The Beginner’s Guide to Loneliness, Laura Bambrey, Simon and Schuster / Books and the City / Digital Originals

When Tori is offered a reviewer’s spot on a wellbeing retreat, she’s worried that she’ll have to share too much of herself. But as The Farm weaves its magic, she soon realises that opening up isn’t the worst thing in the world. And sharing a yurt with Bay definitely isn’t!

“Being shortlisted for the Joan Hessayon award, along with so many other fabulous debuts, is such an honour. I can’t thank the RNA enough for their support.”

I’ve been a book blogger for about a decade now – writing about and reviewing books from a range of genres – but mainly commercial women’s fiction. All this time, I’ve dreamt of writing my own books.


At the beginning of 2019, I finally decided to take that dream seriously. I sat down to spend time with Tori, a character who’d been pottering around my head for quite a while. Tori slowly started to open up and share her story with me. As her mad cast of supporting characters appeared one after the other, Tori’s story quickly became The Beginner’s Guide To Loneliness.

I was only half way through writing it when I spotted Books and The City’s #DigitalOriginals #OneDay open submission day. I’d promised myself that I would do everything in my power to take my writing seriously, so on the 15th of July 2019, I crossed my fingers and hit “send” on my submission.

Whilst writing, I did a lot of research into loneliness, anxiety and phobias – little thinking that lockdown and Covid would come along to make these issues far more prevalent.
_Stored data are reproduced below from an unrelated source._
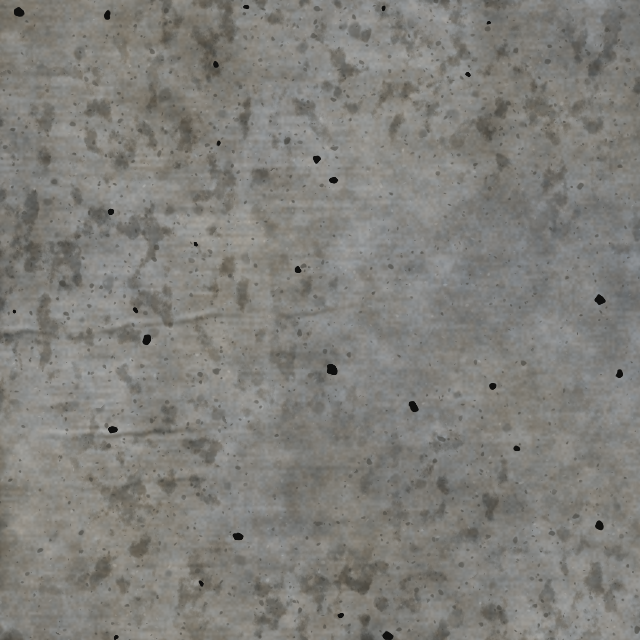
Reproduce this texture procedurally as a Shadertoy shader.

```glsl
// Weathered grey concrete wall with pits, grime, faint board marks and seams
#define BASE_TONE 0.537
#define CLOUD_AMOUNT 0.17
#define MOTTLE_AMOUNT 0.15
#define GRAIN_AMOUNT 0.085
#define STREAK_AMOUNT 0.05
#define SCRATCH_AMOUNT 0.06
#define GRIME_AMOUNT 0.13
#define HOLE_CHANCE 0.27
#define SPECK_CHANCE 0.24
#define HOLE_COLOR vec3(0.06, 0.06, 0.055)
#define SPECK_COLOR vec3(0.25, 0.245, 0.22)

float hash(vec2 p) {
    vec3 q = fract(p.xyx * vec3(0.1031, 0.1030, 0.0973));
    q += dot(q, q.yzx + 33.33);
    return fract((q.x + q.y) * q.z);
}

float noise(vec2 p) {
    vec2 i = floor(p), f = fract(p);
    f = f * f * (3.0 - 2.0 * f);
    return mix(mix(hash(i), hash(i + vec2(1, 0)), f.x),
               mix(hash(i + vec2(0, 1)), hash(i + vec2(1, 1)), f.x), f.y);
}

float fbm(vec2 p) {
    float sum = 0.0, amp = 0.5;
    for (int i = 0; i < 5; i++) {
        sum += amp * noise(p);
        p = mat2(1.6, 1.2, -1.2, 1.6) * p + 17.3;
        amp *= 0.5;
    }
    return sum / 0.97;
}

// Coverage of randomly placed, slightly elongated spots
float spots(vec2 p, float cells, float chance, float rMin, float rMax, float soft) {
    float cover = 0.0;
    vec2 home = floor(p * cells);
    for (int y = -1; y <= 1; y++)
    for (int x = -1; x <= 1; x++) {
        vec2 id = home + vec2(x, y);
        vec2 key = id + cells * 3.7 + 50.0;
        if (hash(key) > chance) continue;
        vec2 center = (id + vec2(hash(key + 11.3), hash(key + 27.9))) / cells;
        float size = hash(key + 41.7);
        float angle = 6.2832 * hash(key + 63.1);
        float radius = mix(rMin, rMax, size * size);
        vec2 d = mat2(cos(angle), sin(angle), -sin(angle), cos(angle)) * (p - center);
        d.x *= mix(0.65, 1.0, hash(key + 77.7));
        float strength = mix(0.55, 1.0, hash(key + 91.1));
        cover = max(cover, strength * (1.0 - smoothstep(radius - soft, radius + soft, length(d))));
    }
    return cover;
}

// Rough horizontal seam: dark groove with a pale lip above it
float seam(vec2 p, float y, float slope, float x0, float x1) {
    float wander = 0.02 * (noise(p.xx * vec2(9.0, 0.0) + y * 90.0) - 0.5)
                 + 0.006 * (noise(vec2(p.x * 45.0, y * 50.0)) - 0.5);
    float d = p.y - y - slope * p.x - wander;
    float reach = smoothstep(x0 - 0.05, x0 + 0.03, p.x) * (1.0 - smoothstep(x1 - 0.15, x1, p.x));
    float broken = smoothstep(0.15, 0.7, noise(p * vec2(22.0, 60.0)));
    float groove = exp(-pow(d / 0.004, 2.0));
    float lip = exp(-pow((d - 0.009) / 0.005, 2.0));
    return reach * broken * (0.45 * lip - groove);
}

void mainImage(out vec4 fragColor, in vec2 fragCoord) {
    float pixel = 1.0 / min(iResolution.x, iResolution.y);
    vec2 uv = fragCoord * pixel;
    float soft = max(0.0012, 0.7 * pixel);

    // Large tone: clouds, vertical board streaks, pale and dark regions
    float upperLeft = exp(-6.0 * dot(uv - vec2(0.12, 0.82), uv - vec2(0.12, 0.82)));
    float palePatch = exp(-60.0 * dot(uv - vec2(0.14, 0.4), uv - vec2(0.14, 0.4)));
    float tone = BASE_TONE + CLOUD_AMOUNT * (fbm(uv * vec2(3.5, 4.5) + 4.0) - 0.5);
    tone += STREAK_AMOUNT * (noise(uv * vec2(17.0, 2.5) + 31.0) - 0.5);
    tone += 0.04 * palePatch - 0.035 * upperLeft;
    tone -= 0.12 * exp(-uv.x / 0.018) * noise(uv * vec2(20.0, 7.0));

    // Fine surface: mottling, horizontal scratches, grain
    float leftness = 1.0 - smoothstep(0.2, 0.8, uv.x);
    tone += MOTTLE_AMOUNT * (fbm(uv * vec2(26.0, 34.0)) - 0.5);
    float scratch = noise(uv * vec2(13.0, 190.0) + 8.0) - 0.5;
    tone += SCRATCH_AMOUNT * scratch * (0.5 + 0.7 * leftness * noise(uv * 6.0 + 3.0));
    tone += GRAIN_AMOUNT * (0.6 * noise(uv * 240.0) + 0.4 * noise(uv * 120.0 + 5.0) - 0.5);

    // Patchy grime, densest in the upper left
    float density = smoothstep(0.4, 0.68, fbm(uv * 4.5 + 60.0) + 0.16 * upperLeft);
    float blot = smoothstep(0.53, 0.72, fbm(uv * vec2(42.0, 36.0) + 90.0));
    tone -= GRIME_AMOUNT * blot * (0.2 + 0.8 * density);

    // Seams across the left half
    tone += 0.11 * seam(uv, 0.475, 0.08, 0.0, 0.6);
    tone += 0.12 * seam(uv, 0.318, 0.04, 0.06, 0.38);
    tone += 0.06 * seam(uv, 0.24, 0.02, 0.0, 0.4);

    // Grey with a warmer cast in darker and leftward areas
    float shade = clamp((0.57 - tone) / 0.09, 0.0, 1.0);
    vec3 color = vec3(tone) - shade * vec3(0.0, 0.007, 0.02) - vec3(0.0, 0.0, 0.01);
    float warmth = fbm(uv * 5.0 + 20.0) - 0.55 + 0.2 * leftness;
    color += warmth * vec3(0.04, 0.008, -0.05);
    color += 0.025 * (noise(uv * 95.0 + 44.0) - 0.5) * vec3(1.0, 0.0, -1.0);

    // Pits with ragged outlines, from dust specks to black air holes
    vec2 ragged = uv + 0.003 * (vec2(noise(uv * 170.0), noise(uv * 170.0 + 70.0)) - 0.5);
    float dents = spots(ragged, 24.0, 0.1 + 0.3 * density, 0.003, 0.010, 0.003);
    float specks = spots(ragged, 42.0, SPECK_CHANCE * (0.5 + density), 0.0012, 0.0042, soft);
    float dust = spots(ragged, 90.0, 0.12 + 0.14 * density, 0.0006, 0.0022, soft);
    float flecks = spots(ragged + 0.37, 60.0, 0.14, 0.0008, 0.0025, soft);
    float holes = spots(ragged, 10.0, HOLE_CHANCE, 0.0028, 0.0078, soft);
    color += 0.07 * flecks;
    color = mix(color, SPECK_COLOR, 0.36 * dents);
    color = mix(color, SPECK_COLOR, 0.6 * max(specks, dust));
    color = mix(color, HOLE_COLOR, smoothstep(0.0, 0.6, holes));

    fragColor = vec4(clamp(color, 0.0, 1.0), 1.0);
}
```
I found the Mind.Org website to be an incredible source of information and support for those who might be seeking it.

I’ve spent years collecting stories and characters via a range of weird and wonderful jobs. Trapeze choreographer, sculpture conservator and stilt walker have been some of my favourites. I spent almost a decade blogging about women’s fiction both on my own site and as guest blogger for a range of other sites. I reviewed and gossiped about every book I could cram in. This genre isn’t just a fling for me – it’s a full-blown, long-term love affair.

I’m keen to mix the grittier bits that life throws at you with the romance and humour that make life worth living … but I’ll always make sure my heroine gets her happy ever after in the end.

, Victoria Garland, DC Thomson

After a disastrous first night, Ella abandons London’s West End for the Highlands. Her plans to lie low are foiled when she’s asked to save the village panto. With an old flame in the wings and a Hollywood star setting her pulse racing, Ella finds more than she bargained for.

“I’m absolutely thrilled to be shortlisted for the Joan Hessayon Award! Joining the RNA New Writers’ Scheme was the best thing I ever did. I had such a lot of fun writing Finding Prince Charming and have made a lot of friends along the way.”



I was born in Scotland and still have a close affinity for all things Scottish. The inspiration for the story was a throwaway comment made by a work colleague many years ago. Her parents lived next door to Ewan McGregor’s and she told us how he always took their rubbish out when he was staying with them. I loved the idea of a Hollywood movie star who still had his feet firmly on the ground, so he became the hero in Finding Prince Charming.



Until We Meet Again, Rosemary Goodacre, Hera Books

Amy Fletcher and Edmond Derwent fall in love as World War I breaks out. When Edmond becomes an officer, Amy trains as a nurse, but even when she is sent to France, finding opportunities to meet is a challenge. Only their love enables them to survive the struggles ahead.





The RNA New Writer’s scheme is a brilliant way of having your work critiqued by a professional writer. It’s thrilling when that leads to publication!

The centenary of World War I reminded me of the heroism of the men and women from that era. I’ve a great respect for the Suffragettes, too.